▶ [TASK PROMPT]: Give the count of lines in the records that contain the string "EDGES", and write nothing but that number.

(Source records)
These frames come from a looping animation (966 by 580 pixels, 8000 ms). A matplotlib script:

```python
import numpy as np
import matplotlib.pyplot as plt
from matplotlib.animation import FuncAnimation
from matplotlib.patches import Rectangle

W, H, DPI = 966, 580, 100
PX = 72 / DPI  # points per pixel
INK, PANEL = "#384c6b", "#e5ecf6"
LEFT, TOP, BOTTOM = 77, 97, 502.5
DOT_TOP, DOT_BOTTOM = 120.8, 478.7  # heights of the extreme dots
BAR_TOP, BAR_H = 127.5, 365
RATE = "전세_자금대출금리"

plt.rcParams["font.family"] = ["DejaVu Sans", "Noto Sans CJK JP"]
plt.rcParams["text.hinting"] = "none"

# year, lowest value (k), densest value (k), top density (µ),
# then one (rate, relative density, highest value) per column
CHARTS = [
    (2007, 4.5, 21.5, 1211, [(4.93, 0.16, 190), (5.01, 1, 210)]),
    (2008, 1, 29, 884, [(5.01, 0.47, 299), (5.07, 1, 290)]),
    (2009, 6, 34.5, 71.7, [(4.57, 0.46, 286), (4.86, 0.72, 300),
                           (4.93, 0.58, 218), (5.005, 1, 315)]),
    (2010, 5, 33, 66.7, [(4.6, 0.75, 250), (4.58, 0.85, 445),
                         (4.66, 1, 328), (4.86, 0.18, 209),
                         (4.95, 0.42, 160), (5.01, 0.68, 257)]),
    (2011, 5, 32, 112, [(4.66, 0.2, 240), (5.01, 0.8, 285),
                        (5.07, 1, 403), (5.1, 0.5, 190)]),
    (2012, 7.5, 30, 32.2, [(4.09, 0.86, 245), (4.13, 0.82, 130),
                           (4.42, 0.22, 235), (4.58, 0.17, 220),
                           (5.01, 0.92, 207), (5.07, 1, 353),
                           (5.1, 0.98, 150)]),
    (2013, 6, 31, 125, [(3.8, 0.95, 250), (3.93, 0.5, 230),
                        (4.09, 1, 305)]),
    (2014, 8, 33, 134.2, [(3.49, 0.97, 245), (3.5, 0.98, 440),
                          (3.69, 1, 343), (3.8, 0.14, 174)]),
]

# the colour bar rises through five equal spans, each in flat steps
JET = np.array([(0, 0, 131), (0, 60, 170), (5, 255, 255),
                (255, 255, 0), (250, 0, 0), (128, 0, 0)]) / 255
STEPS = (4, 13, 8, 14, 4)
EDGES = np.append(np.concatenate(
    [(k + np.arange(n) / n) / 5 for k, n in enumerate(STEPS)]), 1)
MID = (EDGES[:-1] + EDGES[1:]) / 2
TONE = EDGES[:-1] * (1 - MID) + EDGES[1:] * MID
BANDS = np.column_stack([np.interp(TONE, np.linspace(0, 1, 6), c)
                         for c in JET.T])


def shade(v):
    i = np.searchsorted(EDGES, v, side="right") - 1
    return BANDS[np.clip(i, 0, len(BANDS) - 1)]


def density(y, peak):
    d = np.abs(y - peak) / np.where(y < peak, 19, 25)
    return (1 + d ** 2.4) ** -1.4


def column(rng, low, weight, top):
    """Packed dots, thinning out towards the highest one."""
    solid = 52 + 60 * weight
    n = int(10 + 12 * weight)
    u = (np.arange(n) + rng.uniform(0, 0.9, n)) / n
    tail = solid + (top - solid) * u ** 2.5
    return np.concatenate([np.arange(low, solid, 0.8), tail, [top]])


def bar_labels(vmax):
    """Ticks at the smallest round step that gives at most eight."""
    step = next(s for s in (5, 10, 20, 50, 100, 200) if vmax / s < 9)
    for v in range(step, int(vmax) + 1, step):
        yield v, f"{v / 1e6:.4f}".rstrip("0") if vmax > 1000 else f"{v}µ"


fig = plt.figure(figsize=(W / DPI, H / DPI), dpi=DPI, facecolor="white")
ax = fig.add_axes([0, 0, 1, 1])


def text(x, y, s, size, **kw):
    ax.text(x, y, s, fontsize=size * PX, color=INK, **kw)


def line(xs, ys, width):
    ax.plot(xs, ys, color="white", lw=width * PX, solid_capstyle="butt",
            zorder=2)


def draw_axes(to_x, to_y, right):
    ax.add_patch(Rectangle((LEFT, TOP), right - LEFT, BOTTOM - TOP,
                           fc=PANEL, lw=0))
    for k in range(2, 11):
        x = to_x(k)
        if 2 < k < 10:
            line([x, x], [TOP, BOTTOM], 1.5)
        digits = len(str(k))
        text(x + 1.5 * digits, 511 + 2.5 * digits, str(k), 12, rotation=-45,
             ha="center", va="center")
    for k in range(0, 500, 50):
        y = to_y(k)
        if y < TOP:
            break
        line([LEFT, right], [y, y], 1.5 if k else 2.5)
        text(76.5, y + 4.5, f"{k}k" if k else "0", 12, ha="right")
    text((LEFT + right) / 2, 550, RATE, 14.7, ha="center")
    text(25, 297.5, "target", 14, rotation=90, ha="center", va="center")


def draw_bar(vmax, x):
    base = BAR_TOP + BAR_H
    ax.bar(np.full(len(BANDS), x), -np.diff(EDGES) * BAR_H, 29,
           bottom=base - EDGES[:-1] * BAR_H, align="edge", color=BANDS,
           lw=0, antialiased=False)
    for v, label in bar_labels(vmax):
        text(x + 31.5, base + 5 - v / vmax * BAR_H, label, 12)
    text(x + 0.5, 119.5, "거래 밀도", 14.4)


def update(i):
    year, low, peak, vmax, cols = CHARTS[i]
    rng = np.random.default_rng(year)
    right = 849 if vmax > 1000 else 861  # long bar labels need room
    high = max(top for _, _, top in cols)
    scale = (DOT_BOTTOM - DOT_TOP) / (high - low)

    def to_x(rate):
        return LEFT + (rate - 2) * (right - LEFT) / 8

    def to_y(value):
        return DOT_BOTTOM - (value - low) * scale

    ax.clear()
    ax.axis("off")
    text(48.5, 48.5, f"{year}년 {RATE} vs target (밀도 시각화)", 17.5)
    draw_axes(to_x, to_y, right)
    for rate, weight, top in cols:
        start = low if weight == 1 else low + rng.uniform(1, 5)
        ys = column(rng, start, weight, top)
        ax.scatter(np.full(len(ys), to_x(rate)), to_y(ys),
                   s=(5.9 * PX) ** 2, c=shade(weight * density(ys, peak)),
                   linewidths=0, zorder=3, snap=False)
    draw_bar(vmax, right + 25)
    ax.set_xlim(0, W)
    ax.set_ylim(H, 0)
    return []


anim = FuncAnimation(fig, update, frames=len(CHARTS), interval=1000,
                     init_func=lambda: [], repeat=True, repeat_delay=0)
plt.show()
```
---
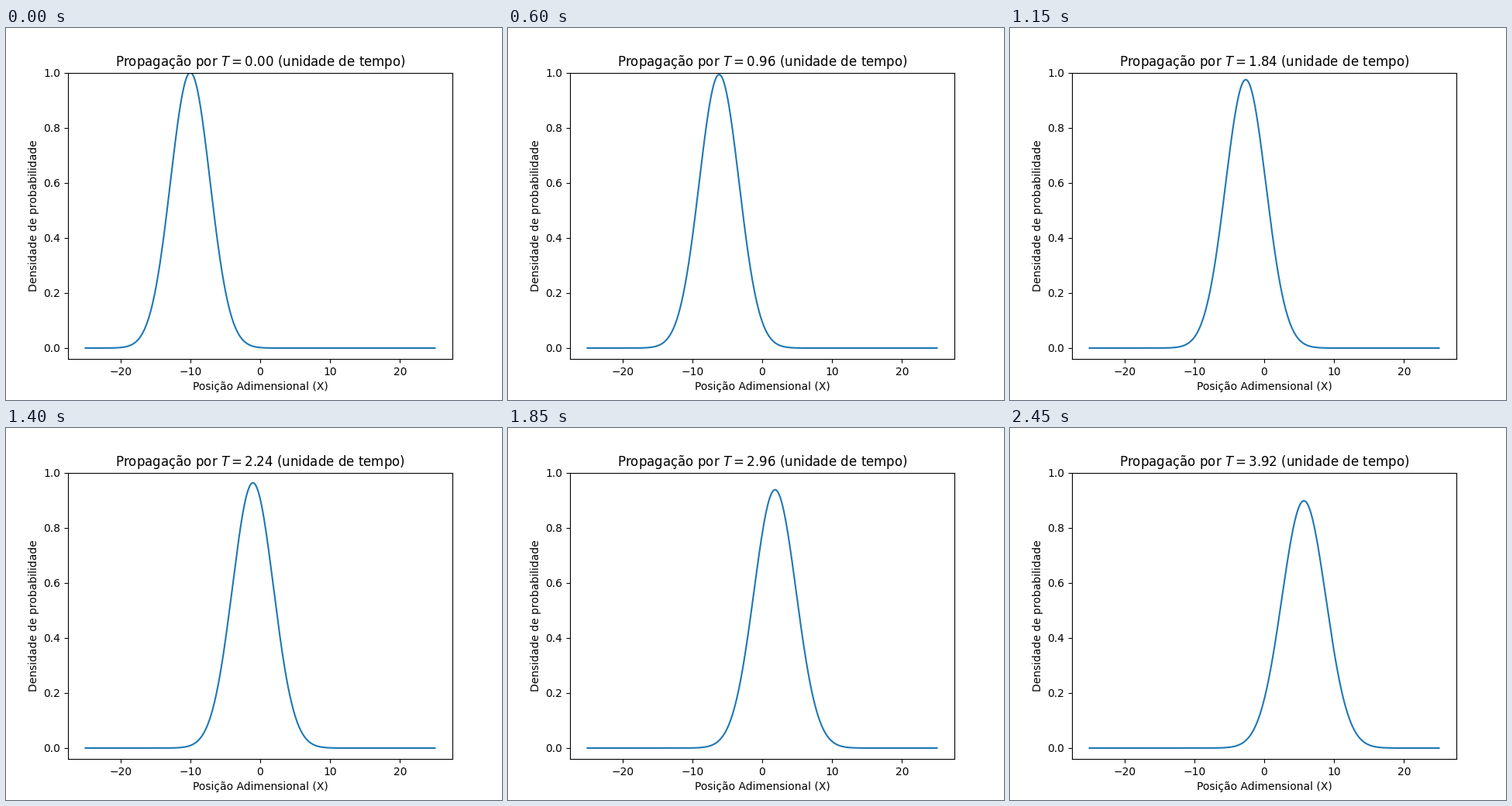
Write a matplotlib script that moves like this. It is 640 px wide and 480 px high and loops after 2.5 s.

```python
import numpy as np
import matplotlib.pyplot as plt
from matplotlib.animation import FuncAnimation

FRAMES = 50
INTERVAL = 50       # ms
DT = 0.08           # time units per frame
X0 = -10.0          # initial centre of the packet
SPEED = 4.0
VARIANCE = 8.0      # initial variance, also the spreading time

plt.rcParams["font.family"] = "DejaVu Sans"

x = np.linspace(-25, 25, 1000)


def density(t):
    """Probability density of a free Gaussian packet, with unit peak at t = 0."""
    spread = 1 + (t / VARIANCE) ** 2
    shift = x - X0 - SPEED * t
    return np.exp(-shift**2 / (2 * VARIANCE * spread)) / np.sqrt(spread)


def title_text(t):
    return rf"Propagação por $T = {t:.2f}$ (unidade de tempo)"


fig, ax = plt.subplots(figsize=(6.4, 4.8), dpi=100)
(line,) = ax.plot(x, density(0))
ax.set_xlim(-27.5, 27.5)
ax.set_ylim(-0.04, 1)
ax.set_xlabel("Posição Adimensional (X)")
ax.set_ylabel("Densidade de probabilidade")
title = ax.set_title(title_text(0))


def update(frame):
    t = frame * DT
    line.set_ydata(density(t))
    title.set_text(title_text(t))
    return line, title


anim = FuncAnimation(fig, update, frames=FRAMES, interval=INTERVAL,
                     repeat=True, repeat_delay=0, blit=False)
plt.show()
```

▶ [YOUR SOLUTION]: 6